Remote Client Monitoring is emerging as a solution that benefits both providers and clients. Clients benefit through improved quality of care and a greater understanding of their health. However, providers also realize significant benefits as more clients elect to participate in remote monitoring.
Healthcare without the Hospital
Clinicians are seeing a decrease in hospital re-admissions within the population of RCM users. Remotely monitored clients receive treatment for mild symptoms, such as dizziness or blood pressure spikes, without visiting an emergency room. Additionally, these clients are better connected with their healthcare team because data is shared continuously without the additional risks and costs associated with a hospital admission.
Limiting exposure to the infectious diseases present in a hospital setting allows many clients to continue care without increasing risk. This enables treatments to be more successful and fosters greater compliance since clients are not deterred from seeking treatment by infectious disease risks.
As the COVID-19 outbreak has shown, individuals are less likely to seek treatment for various health issues if they are concerned that seeking that treatment places them at risk. Seventy-eight percent of respondents to a TIME/Harris Poll revealed that they have put off at least one medical service due to the pandemic.
Remote monitoring allows individuals to continue treatments in the safety and comfort of their homes without increasing exposure risks.
Better Data, Better Decisions
As with all science-based disciplines, the medical field relies heavily on data to make informed and meaningful decisions. Without remote client monitoring, most diagnoses are made based on a snapshot in time. Remote client monitoring enables continuous data collection so doctors can see how vital statistics change over time and in response to various environmental changes – such as time of day, sleep quality, and activity levels.
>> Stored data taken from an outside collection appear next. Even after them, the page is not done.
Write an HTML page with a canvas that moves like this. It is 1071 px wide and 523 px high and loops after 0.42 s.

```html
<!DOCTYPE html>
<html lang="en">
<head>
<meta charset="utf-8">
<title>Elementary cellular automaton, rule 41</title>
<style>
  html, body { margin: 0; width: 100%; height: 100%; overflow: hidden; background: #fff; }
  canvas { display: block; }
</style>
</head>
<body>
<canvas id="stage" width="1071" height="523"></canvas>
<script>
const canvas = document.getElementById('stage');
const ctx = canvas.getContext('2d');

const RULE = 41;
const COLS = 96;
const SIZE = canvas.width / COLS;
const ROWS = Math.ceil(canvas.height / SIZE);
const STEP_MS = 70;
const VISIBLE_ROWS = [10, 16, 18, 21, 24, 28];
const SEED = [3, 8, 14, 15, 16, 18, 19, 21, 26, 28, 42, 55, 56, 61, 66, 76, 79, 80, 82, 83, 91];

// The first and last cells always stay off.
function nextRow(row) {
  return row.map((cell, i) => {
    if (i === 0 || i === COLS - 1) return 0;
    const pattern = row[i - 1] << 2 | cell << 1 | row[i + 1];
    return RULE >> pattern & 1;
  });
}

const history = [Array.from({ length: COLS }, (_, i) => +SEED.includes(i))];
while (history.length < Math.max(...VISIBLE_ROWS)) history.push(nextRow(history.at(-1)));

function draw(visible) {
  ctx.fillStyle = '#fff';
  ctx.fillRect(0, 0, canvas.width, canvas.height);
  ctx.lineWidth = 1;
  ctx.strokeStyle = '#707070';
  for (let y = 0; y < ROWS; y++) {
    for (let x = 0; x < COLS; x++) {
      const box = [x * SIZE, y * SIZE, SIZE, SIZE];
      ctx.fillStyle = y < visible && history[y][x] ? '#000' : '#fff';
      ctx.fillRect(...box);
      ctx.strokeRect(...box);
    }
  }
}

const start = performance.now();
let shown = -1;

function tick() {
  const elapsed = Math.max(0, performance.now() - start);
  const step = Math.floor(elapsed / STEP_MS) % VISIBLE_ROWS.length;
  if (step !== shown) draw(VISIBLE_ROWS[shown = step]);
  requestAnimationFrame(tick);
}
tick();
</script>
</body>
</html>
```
The capabilities of remote monitoring solutions are evolving. The earliest programs, such as one conducted at UCLA Health in 2013, focused on cardiac health. Now, providers can rely on remote solutions to provide a wide range of health indicators, ranging from blood pressure and glucose monitoring to fall detection and body temperature.
To help make sense of all this data, the healthcare industry is looking to AI-driven software to interpret and evaluate collected data. For example, software that looks at trending data can alert the care team to dramatic changes in activity levels, sleep patterns, body temperature, or heart rate – changes that could indicate the presence of new or worsening inflammation or infection.
Increase Productivity While Decreasing Burnout
Healthcare workers are stretched thin – whether working in a hospital setting, in-home health care, or as part of private practice – the toll of caring for an increasingly stressed and aging population in addition to dealing with a global pandemic has taken its toll.
Most individuals seeking care face long waits at doctor's offices even after waiting weeks or months for an appointment, which stands as evidence that there are not enough doctors and nurses to meet the community's needs.
Remote monitoring allows healthcare workers to work more efficiently by collecting and aggregating health data before the visit. When combined with telemedicine services, remote monitoring enables a comprehensive, low-touch approach to preventative and acute illness care.
Remote client monitoring serves as a bridge between healthcare workers and individuals seeking care. Not only does it allow providers to do more in less time, but it can also make their work more effective by supporting decision-making with data.